Zack Hutchins
Director of Communications

For Release — August 8, 2008

Business Council urges delay in costly greenhouse initiative

ALBANY— Moving forward with the Regional Greenhouse Gas Initiative (RGGI) will impose additional costs and make New York's economy less competitive at a time of fiscal crisis and rising energy costs, according to The Business Council of New York State.

In a letter to Gov. David Paterson release today, The Business Council voiced concern that RGGI will contribute to higher electric power prices in New York. The Business Council called on the Governor to delay adoption and implementation of RGGI.

“In this time of economic stress, and rising energy prices, we believe it would be a mistake for New York to impose another significant cost on the state's energy consumers,” said Kenneth Adams, president & CEO of The Business Council.

“The final version of the proposed rule was only made available to the public this week, leaving little time for review and comment before the Department of Environmental Conservation considers the proposal on August 11th. The short time frame could lead to adoption of yet another set of regulations that while well intentioned, increase costs while providing limited environmental benefits,” said Adams.

“New York has been and continues to be a leader in clean energy and energy efficiency, but we also pay among the highest energy prices in the United States,” added Adams. “We estimate that New York business and residents pay an annual $6.5 billion premium for electric power, when comparing in-state rates to the national average. These increased costs are driven by state-influenced factors such as fuel use, environmental regulations and state-imposed taxes and fees,” added Adams.
“There is little doubt that high energy costs have a negative impact on the state's economy. We believe that implementation of RGGI, which will impose an additional cost on power generation and major power users, during an economic downturn is ill-advised and will only compound the state's economic problems,” said Adams.

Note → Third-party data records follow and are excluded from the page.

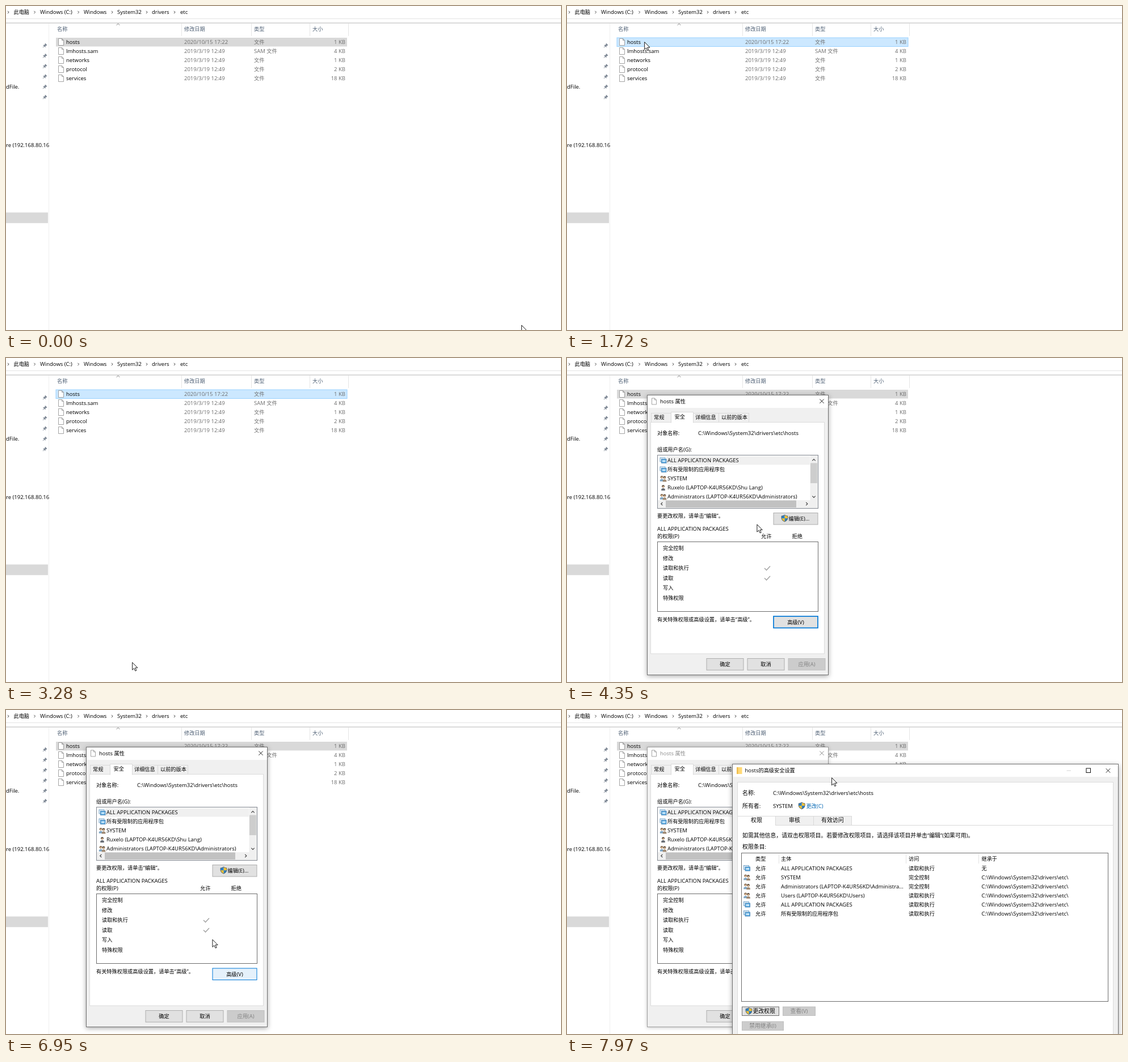
Animation of 978x572 px, one loop 8000 ms. Source, as an HTML page:

```html
<!DOCTYPE html>
<html lang="zh-CN">
<head>
<meta charset="utf-8">
<title>hosts</title>
<style>
html, body { margin: 0; width: 100%; height: 100%; overflow: hidden; background: #fff; }
svg { display: block; width: 978px; height: 572px; }
text { font: 9.5px "Open Sans", "Noto Sans", sans-serif; white-space: pre; }
.cjk { font-family: "Noto Sans CJK SC", "Noto Sans CJK", sans-serif; }
#menu { filter: drop-shadow(2.5px 2.5px 1px rgba(0,0,0,.5)); }
#props, #adv { filter: drop-shadow(0 2px 4px rgba(0,0,0,.34)); }
#props.back { filter: drop-shadow(0 1px 3px rgba(0,0,0,.22)); }
</style>
</head>
<body>
<svg id="stage" viewBox="0 0 978 572" xmlns="http://www.w3.org/2000/svg">
  <g id="explorer"></g>
  <g id="menu"></g>
  <g id="props"></g>
  <g id="adv"></g>
  <path id="cursor" d="M.6 .6V13.8L3.6 11L5.8 15.6L7.9 14.7L5.7 10.1H9.9Z" fill="#fff" stroke="#000" stroke-width=".9"/>
</svg>
<script>
const LOOP = 8000;
const $ = id => document.getElementById(id);
const DIR = 'C:\\Windows\\System32\\drivers\\etc\\';
const HOST = 'LAPTOP-K4UR56KD\\';

// ---- drawing helpers: cy is the visual centre of a line of text ----
function text(x, cy, str, o = {}) {
  const size = o.size || 9.2;
  const runs = str.replace(/[\u3000-\u9fff\uff00-\uffef]+/g,
    s => `<tspan class="cjk" style="font-size:${size}px">${s}</tspan>`);
  return `<text x="${x}" y="${cy + 3.4}" fill="${o.fill || '#000'}" text-anchor="${o.anchor || 'start'}"` +
    `${o.cls ? ` class="${o.cls}"` : ''}${o.bold ? ' style="font-weight:700"' : ''}>${runs}</text>`;
}
const rect = (x, y, w, h, fill, stroke = 'none', extra = '') =>
  `<rect x="${x}" y="${y}" width="${w}" height="${h}" fill="${fill}" stroke="${stroke}" ${extra}/>`;
const path = (d, stroke, width = 1, fill = 'none', extra = '') =>
  `<path d="${d}" fill="${fill}" stroke="${stroke}" stroke-width="${width}" ${extra}/>`;
const dot = (x, y, r, fill) => `<circle cx="${x}" cy="${y}" r="${r}" fill="${fill}"/>`;
const hline = (x1, x2, y, color) => path(`M${x1} ${y}H${x2}`, color);
const vline = (x, y1, y2, color) => path(`M${x} ${y1}V${y2}`, color);

// chevron pointing along (dx, dy)
function chevron(x, y, r, dx, dy, color, width = 1) {
  const h = r / 2;
  const a = [x - dx * h + dy * r, y - dy * h + dx * r];
  const b = [x + dx * h, y + dy * h];
  const c = [x - dx * h - dy * r, y - dy * h - dx * r];
  return path(`M${a}L${b}L${c}`, color, width);
}
const cross = (x, y, r, extra) =>
  path(`M${x - r} ${y - r}L${x + r} ${y + r}M${x + r} ${y - r}L${x - r} ${y + r}`, '#222', 1, 'none', extra);
const sheet = (x, y, w = 9, h = 12) =>
  path(`M${x} ${y}h${w - 3}l3 3v${h - 3}h${-w}zM${x + w - 3} ${y}v3h3`, '#8c8c8c', .8, '#fff');

function shield(x, y) {
  return `<g transform="translate(${x} ${y})">` +
    '<path d="M0-6Q3-4 5.5-4V0Q5 4 0 6Z" fill="#f3c034"/><path d="M0-6Q-3-4-5.5-4V0Q-5 4 0 6Z" fill="#2d7fc1"/>' +
    '<path d="M0 0H5.5Q5 4 0 6Z" fill="#2d7fc1"/><path d="M0 0H-5.5Q-5 4 0 6Z" fill="#f3c034"/>' +
    '<path d="M0-6Q3-4 5.5-4V0Q5 4 0 6Q-5 4-5.5 0V-4Q-3-4 0-6Z" fill="none" stroke="#4a5a68" stroke-width=".8"/></g>';
}
const appIcon = (x, y) =>
  rect(x - 5.5, y - 5, 9, 7, '#e4f1fa', '#5b93bf', 'stroke-width=".8"') +
  rect(x - 3, y - 2.5, 8.5, 7, '#5aa9df', '#3f7cb0', 'stroke-width=".8"') +
  rect(x - 1.5, y - .5, 5.5, 3, '#c9e6f8');
const person = (x, y, body, hair = '#80654a') =>
  path(`M${x - 3.3} ${y + 5}V${y + 2.5}Q${x} ${y - 1} ${x + 3.3} ${y + 2.5}V${y + 5}Z`, 'none', 0, body) +
  dot(x, y - 2.4, 2.4, hair) + dot(x + .2, y - 1.6, 1.5, '#e2bd98');
const groupIcon = (x, y) => person(x - 2.4, y - .3, '#7fa6c4') + person(x + 2.5, y + .4, '#a08a74', '#5b4a3a');

function button(x, y, w, h, label, o = {}) {
  const fill = o.off ? '#ccc' : '#e1e1e1', edge = o.off ? '#bfbfbf' : o.edge || '#adadad';
  return rect(x + .5, y + .5, w - 1, h - 1, fill, edge, o.id ? `id="${o.id}"` : '') +
    text(o.tx || x + w / 2, y + h / 2, label,
      { fill: o.off ? '#838383' : '#000', anchor: o.tx ? 'start' : 'middle', size: o.size });
}

// ---- explorer ----
function explorer() {
  let s = hline(0, 978, 22.5, '#e4e4e4') + hline(0, 978, 30, '#b5b5b5') + vline(75.5, 31, 572, '#efefef');
  [['此电脑', 13.5], ['Windows (C:)', 60], ['Windows', 137], ['System32', 196], ['drivers', 257], ['etc', 307]]
    .forEach(([name, x]) => s += text(x, 10.5, name));
  [4, 50.5, 127.5, 187, 248, 297].forEach(x => s += chevron(x, 11, 2.2, 1, 0, '#444'));

  const pin = '#7d8794';
  for (let i = 0; i < 6; i++)
    s += `<g transform="translate(68 ${70.3 + i * 18.2}) rotate(45) scale(.9)">` +
      rect(-2.5, -4.5, 5, 1.5, pin) + rect(-1.7, -3.5, 3.4, 4, pin) + rect(-3, 0, 6, 1.3, pin) +
      rect(-.4, 1, .8, 3.8, pin) + '</g>';
  s += text(0, 142.5, 'dFile.') + text(0, 246, 're (192.168.80.16') + rect(0, 364.5, 74, 18.8, '#d9d9d9');

  s += chevron(197.5, 32.5, 2.8, 0, -1, '#777');
  [['名称', 90], ['修改日期', 314], ['类型', 437], ['大小', 540]]
    .forEach(([name, x]) => s += text(x, 40.5, name, { fill: '#4f6075' }));
  [309.5, 432.5, 535.5, 603.5].forEach(x => s += vline(x, 31, 53, '#e5e5e5'));

  s += rect(88, 56, 513, 15.5, '#d9d9d9', 'none', 'id="row"');
  [['hosts', 1], ['lmhosts.sam', 4], ['networks', 1], ['protocol', 2], ['services', 18]].forEach(([name, kb], i) => {
    const y = 63.5 + i * 16, gray = { fill: '#6d6d6d' };
    s += sheet(92.5, y - 6) + text(106, y, name) +
      text(314, y, i ? '2019/3/19 12:49' : '2020/10/15 17:22', gray) +
      text(437, y, i == 1 ? 'SAM 文件' : '文件', gray) +
      text(598, y, kb + ' KB', { fill: '#6d6d6d', anchor: 'end' });
  });
  return s;
}

// ---- context menu: label, icon kind, icon colour, text colour; null is a divider ----
const ITEMS = [
  ['打开方式(H)'], ['使用 Zurno 共享', 'dot', '#1592dc'], ['Edit with Quellorn VEDA', 'box', '#16182b'],
  ['Edit with Zofabel', 'box', '#10302a'], ['Open with Orvanel Text'], ['7-Zip', 'sub'], ['CRC SHA', 'sub'],
  ['Edit with Jotling++', 'box', '#a5bd83'], ['Select Left File for Compare', 'dot', '#b92c2c'],
  ['使用 Velmora Shielder扫描...', 'box', '#0078d7'], ['霁讯桥发送文件', 'dot', '#5b9cc9'],
  ['通过杉禾邮箱管家发送', 'box', '#c4222b'], ['共享', 'share'], ['通过杉禾飞羽邮发送', 'dot', '#c5302c'], null,
  ['TortoiseSVN', 'sub', '#6d8291'], null,
  ['上传到栎舟网盘', 'dot', '#6bb8e6'], ['自动备份该文件夹', 'dot', '#6bb8e6', '#808080'], null,
  ['还原以前的版本(V)'], null, ['发送到(N)', 'sub'], null, ['剪切(T)'], ['复制(C)'], null,
  ['创建快捷方式(S)'], ['删除(D)', 'uac'], ['重命名(M)', 'uac'], null, ['属性(R)']
];
const itemYs = [];

function menu() {
  let s = rect(124.5, 67.5, 216, 481, '#eee', '#a5a5a5') + rect(126, 0, 213, 17.5, '#fff', 'none', 'id="hover"');
  let y = 79.5;
  ITEMS.forEach((item, i) => {
    if (!item) {
      s += hline(132, 332, Math.floor(y - 6) + .5, '#959595');
      y += 5.3;
      return;
    }
    const [label, kind, color, fill] = item;
    itemYs.push(y);
    s += text(151, y, label, { fill, bold: i == 0 });
    if (kind == 'dot') s += dot(138.7, y, 5, color);
    if (kind == 'box') s += rect(133, y - 5.7, 11.5, 11.5, color);
    if (kind == 'uac') s += shield(138.7, y - .5);
    if (kind == 'sub') {
      s += chevron(329, y - .3, 4.2, 1, 0, '#222');
      if (color) s += dot(139, y, 5, color);
    }
    if (kind == 'share')
      s += path(`M136 ${y - 2}h-2.5v7h9v-3M135.5 ${y + 2}q1-4.5 5-4.5v-2.5l4 4l-4 4v-2.5q-3 0-5 1.5`, '#333', .9);
    y += 17.5;
  });
  return s;
}

// ---- properties dialog ----
function props() {
  let s = rect(141.5, 65.5, 319, 494, '#f0f0f0', '#6f6f6f', 'class="edge"') + rect(142, 66, 318, 22, '#fff') +
    sheet(149.5, 71, 8, 11) + text(164, 76.5, 'hosts 属性', { cls: 'active' }) + cross(449, 76.3, 3.7, 'class="activeX"');

  s += rect(148.5, 97.5, 172, 17, '#f0f0f0', '#d9d9d9') + vline(267.5, 98, 113, '#d9d9d9') +
    rect(147.5, 113.5, 306, 408.5, '#fff', '#dcdcdc') +
    path('M183.5 114.5V95.5H222.5V114.5', '#d9d9d9', 1, '#fff');
  [['常规', 153, 105], ['安全', 189.5, 104], ['详细信息', 226, 105], ['以前的版本', 272, 105]]
    .forEach(([label, x, y]) => s += text(x, y, label));

  s += text(159, 133, '对象名称:') + text(231, 133, DIR + 'hosts') + text(159, 161.5, '组或用户名(G):');
  s += rect(159.5, 171.5, 283, 94, '#fff', '#828790') + rect(175, 173, 253, 15.5, '#f0f0f0');
  ['ALL APPLICATION PACKAGES', '所有受限制的应用程序包', 'SYSTEM',
    `Ruxelo (${HOST}Shu Lang)`, `Administrators (${HOST}Administrators)`].forEach((name, i) => {
    const y = 181 + i * 16;
    s += (i < 2 ? appIcon(169.5, y) : i == 3 ? person(169.5, y, '#6a6f76', '#5b4a3a') : groupIcon(169.5, y)) +
      text(177, y, name);
  });
  s += rect(428.5, 172, 13.5, 93, '#f0f0f0') + rect(160, 251, 282, 14, '#f0f0f0') +
    rect(429, 185.5, 12, 35.5, '#cdcdcd') + rect(174, 251.5, 230, 12.5, '#c1c1c1') +
    chevron(435, 180, 2.7, 0, -1, '#444', 1.2) + chevron(435, 245, 2.7, 0, 1, '#444', 1.2) +
    chevron(167, 257.5, 2.7, -1, 0, '#444', 1.2) + chevron(422.5, 257.5, 2.7, 1, 0, '#444', 1.2);

  s += text(159, 279, '要更改权限，请单击“编辑”。') +
    button(363.5, 273, 79, 21.5, '编辑(E)...', { tx: 390.5 }) + shield(383.5, 283) +
    text(159, 301.5, 'ALL APPLICATION PACKAGES') + text(159, 314.5, '的权限(P)') +
    text(342, 314.5, '允许') + text(396.5, 314.5, '拒绝') + rect(159.5, 324.5, 283, 123, '#fff', '#6c6c6c');
  ['完全控制', '修改', '读取和执行', '读取', '写入', '特殊权限'].forEach((name, i) => {
    const y = 336 + i * 17.5;
    s += text(169, y, name);
    if (i == 2 || i == 3) s += path(`M348 ${y}l3.5 3.5l6.5-7`, '#a8a8a8', 1.6);
  });
  s += text(159, 461.5, '有关特殊权限或高级设置，请单击“高级”。') +
    button(363.5, 455.5, 79, 21.5, '高级(V)', { id: 'advBtn' }) +
    button(245.5, 530, 66, 21.5, '确定') + button(317.5, 530, 66, 21.5, '取消') +
    button(389.5, 530, 66, 21.5, '应用(A)', { off: true });
  return s;
}

// ---- advanced security window ----
function advanced() {
  const big = { size: 9.9 };
  let s = rect(291.5, 95.5, 680, 540, '#f0f0f0', '#707070') + rect(292, 96, 679, 22, '#fff') +
    rect(299, 101, 9.5, 12, '#ffd977') + rect(299, 101, 2.5, 12, '#efbd4e') +
    text(313.5, 107, 'hosts的高级安全设置') + hline(880.5, 888, 107, '#d4d4d4') +
    rect(915, 103, 7.5, 7.5, 'none', '#111') + cross(953.5, 107, 3.7);

  s += rect(300.5, 127.5, 662, 500, '#fff', '#dcdcdc') +
    text(309, 146.5, '名称:', big) + text(363, 146.5, DIR + 'hosts') +
    text(309, 169.5, '所有者:', big) + text(363, 169.5, 'SYSTEM') +
    shield(413.7, 169) + text(421.5, 169.5, '更改(C)', { fill: '#0066b4' });
  s += rect(367.5, 187.5, 67, 16, '#f0f0f0', '#d9d9d9') + rect(434.5, 187.5, 67, 16, '#f0f0f0', '#d9d9d9') +
    path('M301 187.5H367.5V203.5H962', '#d9d9d9');
  [['权限', 324], ['审核', 391], ['有效访问', 448]].forEach(([label, x]) => s += text(x, 195, label, big));
  s += text(309, 222, '如需其他信息，请双击权限项目。若要修改权限项目，请选择该项目并单击“编辑”(如果可用)。', big) +
    text(309, 241.5, '权限条目:', big);

  s += rect(307.5, 252.5, 646, 262, '#fff', '#6c6c6c');
  [373.5, 597.5, 725.5].forEach(x => s += vline(x, 254, 271, '#e2e2e2'));
  [['类型', 332], ['主体', 377], ['访问', 602], ['继承于', 730.5]].forEach(([label, x]) => s += text(x, 262.5, label));
  const all = 'ALL APPLICATION PACKAGES';
  [all, 'SYSTEM', `Administrators (${HOST}Administra...`, `Users (${HOST}Users)`, all, '所有受限制的应用程序包']
    .forEach((name, i) => {
      const y = 279.5 + i * 16, group = i > 0 && i < 4;
      s += (group ? groupIcon : appIcon)(317, y) + text(332, y, '允许') + text(377, y, name) +
        text(602, y, i == 1 || i == 2 ? '完全控制' : '读取和执行') + text(730.5, y, i ? DIR : '无');
    });
  return s + button(308, 523.5, 66, 16.5, '更改权限', { tx: 327.5, size: 9.8, edge: '#707070' }) + shield(320.5, 531.5) +
    button(380, 523.5, 58, 16.5, '查看(V)', { off: true, size: 9.8 }) +
    button(308, 549.5, 74, 16.5, '禁用继承(I)', { off: true, size: 9.8 });
}

// ---- pointer path: time, x, y; a repeated point is a rest ----
const KEYS = [
  [0, 908, 563], [70, 908, 563], [640, 165, 60], [770, 130, 46], [870, 128, 58], [960, 128, 58],
  [1100, 124, 67], [1600, 124, 67], [1720, 136, 63], [1830, 140, 80], [2350, 200, 497], [2470, 200, 497],
  [2590, 215, 541], [2680, 219, 551], [2790, 219, 551], [2970, 222, 541], [3240, 222, 541],
  [3960, 223, 98], [4020, 223, 98], [4350, 334, 293], [4710, 417, 300], [4970, 417, 300],
  [5270, 387, 504], [5380, 387, 504], [5700, 395, 466], [5890, 336, 343], [6010, 260, 209],
  [6190, 392, 427], [6240, 392, 427], [6530, 396, 468], [6680, 396, 468],
  [7360, 272, 227], [7500, 261, 203], [7540, 261, 203], [7950, 466, 119], [LOOP, 466, 119]
];
const same = (a, b) => a[1] == b[1] && a[2] == b[2];

function slope(i, c) {
  const p = KEYS[i - 1], k = KEYS[i], n = KEYS[i + 1];
  if (!p || !n || same(p, k) || same(k, n)) return 0;
  return (n[c] - p[c]) / (n[0] - p[0]);
}
function pointer(t) {
  let i = 1;
  while (i < KEYS.length - 1 && KEYS[i][0] < t) i++;
  const a = KEYS[i - 1], b = KEYS[i], d = b[0] - a[0], u = (t - a[0]) / d;
  return [1, 2].map(c =>
    a[c] + (b[c] - a[c]) * u * u * (3 - 2 * u) +
    d * (slope(i - 1, c) * u * (1 - u) ** 2 - slope(i, c) * u * u * (1 - u)));
}

// ---- timing ----
const MENU_ON = 1800, MENU_OFF = 3200, PROPS_ON = 3330, ADV_ON = 7200;
const within = (t, a, b) => t >= a && t < b;
const show = (el, on) => el.setAttribute('display', on ? 'inline' : 'none');
const set = (el, attrs) => { for (const k in attrs) el.setAttribute(k, attrs[k]); };

function reveal(el, t, start, span, cx, cy) {
  const p = Math.min(1, Math.max(0, (t - start) / span));
  const k = 1 - (1 - p) ** 3, z = .93 + .07 * k;
  show(el, t >= start);
  set(el, { opacity: k, transform: `translate(${cx} ${cy}) scale(${z}) translate(${-cx} ${-cy})` });
}

$('explorer').innerHTML = explorer();
$('menu').innerHTML = menu();
$('props').innerHTML = props();
$('adv').innerHTML = advanced();
const [titleText, titleX, edge] = ['.active', '.activeX', '.edge'].map(q => document.querySelector(q));

function draw(t) {
  const [x, y] = pointer(t);
  $('cursor').setAttribute('transform', `translate(${x.toFixed(2)} ${y.toFixed(2)})`);

  const hot = within(t, 830, PROPS_ON);
  set($('row'), { fill: hot ? '#cce8ff' : '#d9d9d9', stroke: hot ? '#99d1ff' : 'none' });

  show($('menu'), within(t, MENU_ON, MENU_OFF));
  const over = itemYs.find(c => Math.abs(c - y) < 8.75);
  show($('hover'), over !== undefined && x > 126 && x < 339);
  if (over !== undefined) $('hover').setAttribute('y', over - 8.75);

  reveal($('props'), t, PROPS_ON, 220, 301, 312);
  const back = t >= ADV_ON - 40;
  $('props').classList.toggle('back', back);
  edge.setAttribute('stroke', back ? '#9c9c9c' : '#6f6f6f');
  titleText.setAttribute('fill', back ? '#8c8c8c' : '#000');
  titleX.setAttribute('stroke', back ? '#8c8c8c' : '#222');
  const lit = within(t, 5500, 5960) || within(t, 6330, ADV_ON - 40);
  set($('advBtn'), {
    fill: lit ? '#e5f1fb' : '#e1e1e1',
    stroke: back ? '#adadad' : '#0078d7',
    'stroke-width': lit || back ? 1 : 1.7
  });

  reveal($('adv'), t, ADV_ON, 300, 631, 360);
}

function frame(now) {
  draw(now % LOOP);
  requestAnimationFrame(frame);
}
draw(0);
requestAnimationFrame(frame);
</script>
</body>
</html>
```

The full letter is here. For further comment contact: Heather Briccetti at 518-465-7511 ext.203.